Benefits to religious studies in schools, but also risks too

Representatives from religious groups suggest that general religious studies in schools could be beneficial for preventing religious misinformation, at the first public hearing on deliberate online falsehoods on Wednesday (March 14). VIDEO: GOV.SG

Public education is crucial in quashing misunderstandings arising from disinformation, religious groups said during a public hearing on online falsehoods yesterday, setting off a discussion about whether religious studies have a place in schools.

But both the religious leaders and the members of the committee running the hearing agreed that while there are benefits to teaching religion, there is also a risk of it being seen as proselytising.

Dr Roland Chia of the Trinity Theological College, Dr Kweh Soon Han of the Singapore Buddhist Federation and Roman Catholic Archdiocese communications director Andre Ahchak spoke about how religious studies could be a bulwark against false or twisted information about certain faiths online.

Dr Chia said of this misinformation: "There is no basis for comparison, so... (youth will) take it as a true representation of that particular religion."

But they accepted concerns raised by Select Committee members, Senior Minister of State for Communications and Information Janil Puthucheary and Law and Home Affairs Minister K. Shanmugam, that parents may not be on board with the plan.

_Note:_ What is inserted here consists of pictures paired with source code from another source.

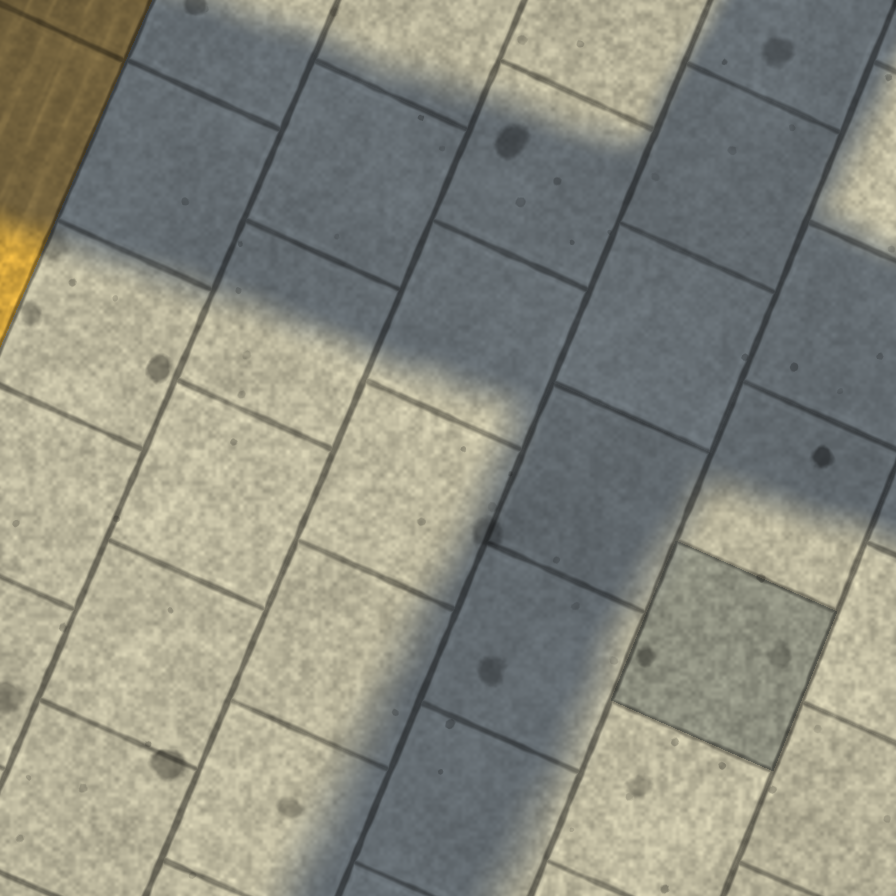
Write a WebGL 1 fragment shader that draws this texture.

```glsl
precision highp float;

uniform vec2 u_resolution;

const vec3 SUNLIT_STONE = vec3(0.725, 0.705, 0.605);
const vec3 SHADED_STONE = vec3(0.385, 0.415, 0.435);
const vec3 SUNLIT_TACTILE = vec3(0.86, 0.67, 0.25);
const vec3 SHADED_TACTILE = vec3(0.47, 0.40, 0.25);
const float SLANT = 0.919; // skewed lattice units to perpendicular distance

float hash(vec2 p) {
  return fract(sin(dot(p, vec2(127.1, 311.7))) * 43758.55);
}

float noise(vec2 p) {
  vec2 i = floor(p);
  vec2 f = fract(p);
  f = f * f * (3.0 - 2.0 * f);
  float low = mix(hash(i), hash(i + vec2(1.0, 0.0)), f.x);
  float high = mix(hash(i + vec2(0.0, 1.0)), hash(i + 1.0), f.x);
  return mix(low, high, f.y);
}

float fbm(vec2 p) {
  float sum = 0.0;
  float weight = 0.533;
  for (int i = 0; i < 4; i++) {
    sum += weight * noise(p);
    p = mat2(1.6, 1.2, -1.2, 1.6) * p + 7.3;
    weight *= 0.5;
  }
  return sum;
}

// Soft-edged band around zero
float band(float x, float halfWidth, float blur) {
  return 1.0 - smoothstep(halfWidth - blur, halfWidth + blur, abs(x));
}

float gridDistance(float x) {
  return abs(fract(x + 0.5) - 0.5);
}

// Ragged spots, at most one per cell
float stains(vec2 p, float cell, float radius, float chance) {
  float amount = 0.0;
  float ragged = radius * 0.8 * (fbm(p * 0.9 / radius) - 0.5);
  for (int j = -1; j <= 1; j++) {
    for (int i = -1; i <= 1; i++) {
      vec2 id = floor(p / cell) + vec2(float(i), float(j));
      vec2 offset = vec2(hash(id + 3.7), hash(id + 9.2));
      vec2 center = (id + 0.15 + 0.7 * offset) * cell;
      float size = radius * (0.65 + 0.5 * hash(id + 5.1));
      float d = length(p - center) + ragged;
      float spot = 1.0 - smoothstep(0.65 * size, 1.15 * size, d);
      float strength = 0.45 + 0.55 * hash(id + 1.3);
      amount = max(amount, spot * strength * step(hash(id), chance));
    }
  }
  return amount;
}

// Two crossing shadows with soft, uneven edges
float shadow(vec2 p) {
  float wobble = 0.035 * (fbm(p * 7.0) - 0.5);
  float pole = p.x + 0.478 * p.y - 0.914 + wobble;
  float beam = p.y - 0.36 * p.x - 0.078 + wobble;
  float poleShade = band(pole, 0.118, mix(0.022, 0.05, p.y));
  float beamShade = band(beam, 0.167, 0.032);
  return 1.0 - (1.0 - poleShade) * (1.0 - beamShade);
}

void main() {
  vec2 p = gl_FragCoord.xy / u_resolution;
  p.y = 1.0 - p.y;
  float soft = max(0.0018, 1.0 / min(u_resolution.x, u_resolution.y));

  // Skewed paving lattice, widening slightly downward
  float columnWidth = 0.2077 + 0.0072 * p.y;
  float column = (p.x - 0.3776 + 0.43 * p.y) / columnWidth;
  float columnId = floor(column);
  float isTactile = 1.0 - step(-1.0, column);
  float pitch = mix(0.1784, 0.357, isTactile);
  float start = mix(0.0677, -0.0104, isTactile);
  start += 0.004 * (hash(vec2(columnId, 2.0)) - 0.5);
  float row = (p.y - 0.0794 * fract(column) - start) / pitch;
  vec2 tileId = vec2(columnId, floor(row));

  float shade = shadow(p);
  float light = 1.0 - shade;

  // Stone with grain, blotches and tile variation
  float grain = 0.6 * noise(p * 115.0) + 0.4 * noise(p * 230.0 + 4.0) - 0.5;
  float blotch = fbm(p * 14.0) - 0.5;
  vec3 stone = mix(SUNLIT_STONE, SHADED_STONE, shade);
  float grayTile = 1.0 - step(0.5, distance(tileId, vec2(3.0)));
  stone = mix(stone, stone * vec3(0.78, 0.81, 0.84), grayTile * light);
  stone *= 1.0 + 0.07 * (hash(tileId + 6.0) - 0.5);

  // Ribbed tactile strip
  float rib = band(gridDistance(column * 6.0), 0.2, 0.18);
  vec3 tactile = mix(SUNLIT_TACTILE, SHADED_TACTILE, shade);
  tactile *= 0.92 + 0.16 * rib * noise(vec2(column * 40.0, p.y * 22.0));
  vec3 color = mix(stone, tactile, isTactile);
  color *= 1.0 + mix(0.19, 0.34, light) * grain + 0.12 * blotch;

  // Stains and small specks
  float dirt = stains(p + 0.04, 0.17, 0.021, 0.38);
  dirt = max(dirt, 0.6 * stains(p, 0.06, 0.005, 0.22));
  color *= 1.0 - 0.42 * dirt * (1.0 - isTactile);

  // Joints, darker along columns, with pale worn rims
  float wear = 0.0016 * (noise(p * 60.0) - 0.5);
  float columnGap = gridDistance(column) * columnWidth * SLANT + wear;
  float rowGap = gridDistance(row) * pitch * SLANT + wear;
  float rim = band(min(columnGap, rowGap) - 0.0075, 0.002, 0.002);
  color *= 1.0 + 0.07 * rim * noise(p * 35.0);
  float columnJoint = band(columnGap, 0.0034, soft);
  float rowJoint = band(rowGap, 0.0025, soft) * (0.75 + 0.3 * noise(p * 30.0));
  color *= 1.0 - 0.42 * max(columnJoint, 0.9 * rowJoint);

  gl_FragColor = vec4(color, 1.0);
}
```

Mr Shanmugam told Mr Ahchak: "I understand you when you say learning about the different religions made you a better person, because it leads to greater tolerance, greater understanding, but we actually get a lot of pushback now from parents when this idea is broached."

Religious knowledge was made a compulsory subject for Secondary 3 and 4 students in 1984. It was phased out in 1990, as it was seen to have emphasised differences among the religions and encouraged students to proselytise.

Dr Puthucheary also noted that, among other things, some parents are concerned about exposing their children to faiths other than their own.

Reverend Dr Ngoei Foong Nghian of the National Council of Churches of Singapore acknowledged that there would be many potholes to watch out for, but added that inviting religious groups to talk to students can help to foster greater understanding and respect.

Public hearings to fight online falsehoods: Read the submissions here.

A version of this article appeared in the print edition of The Straits Times on March 15, 2018, with the headline 'Benefits to religious studies in schools, but also risks too'. Subscribe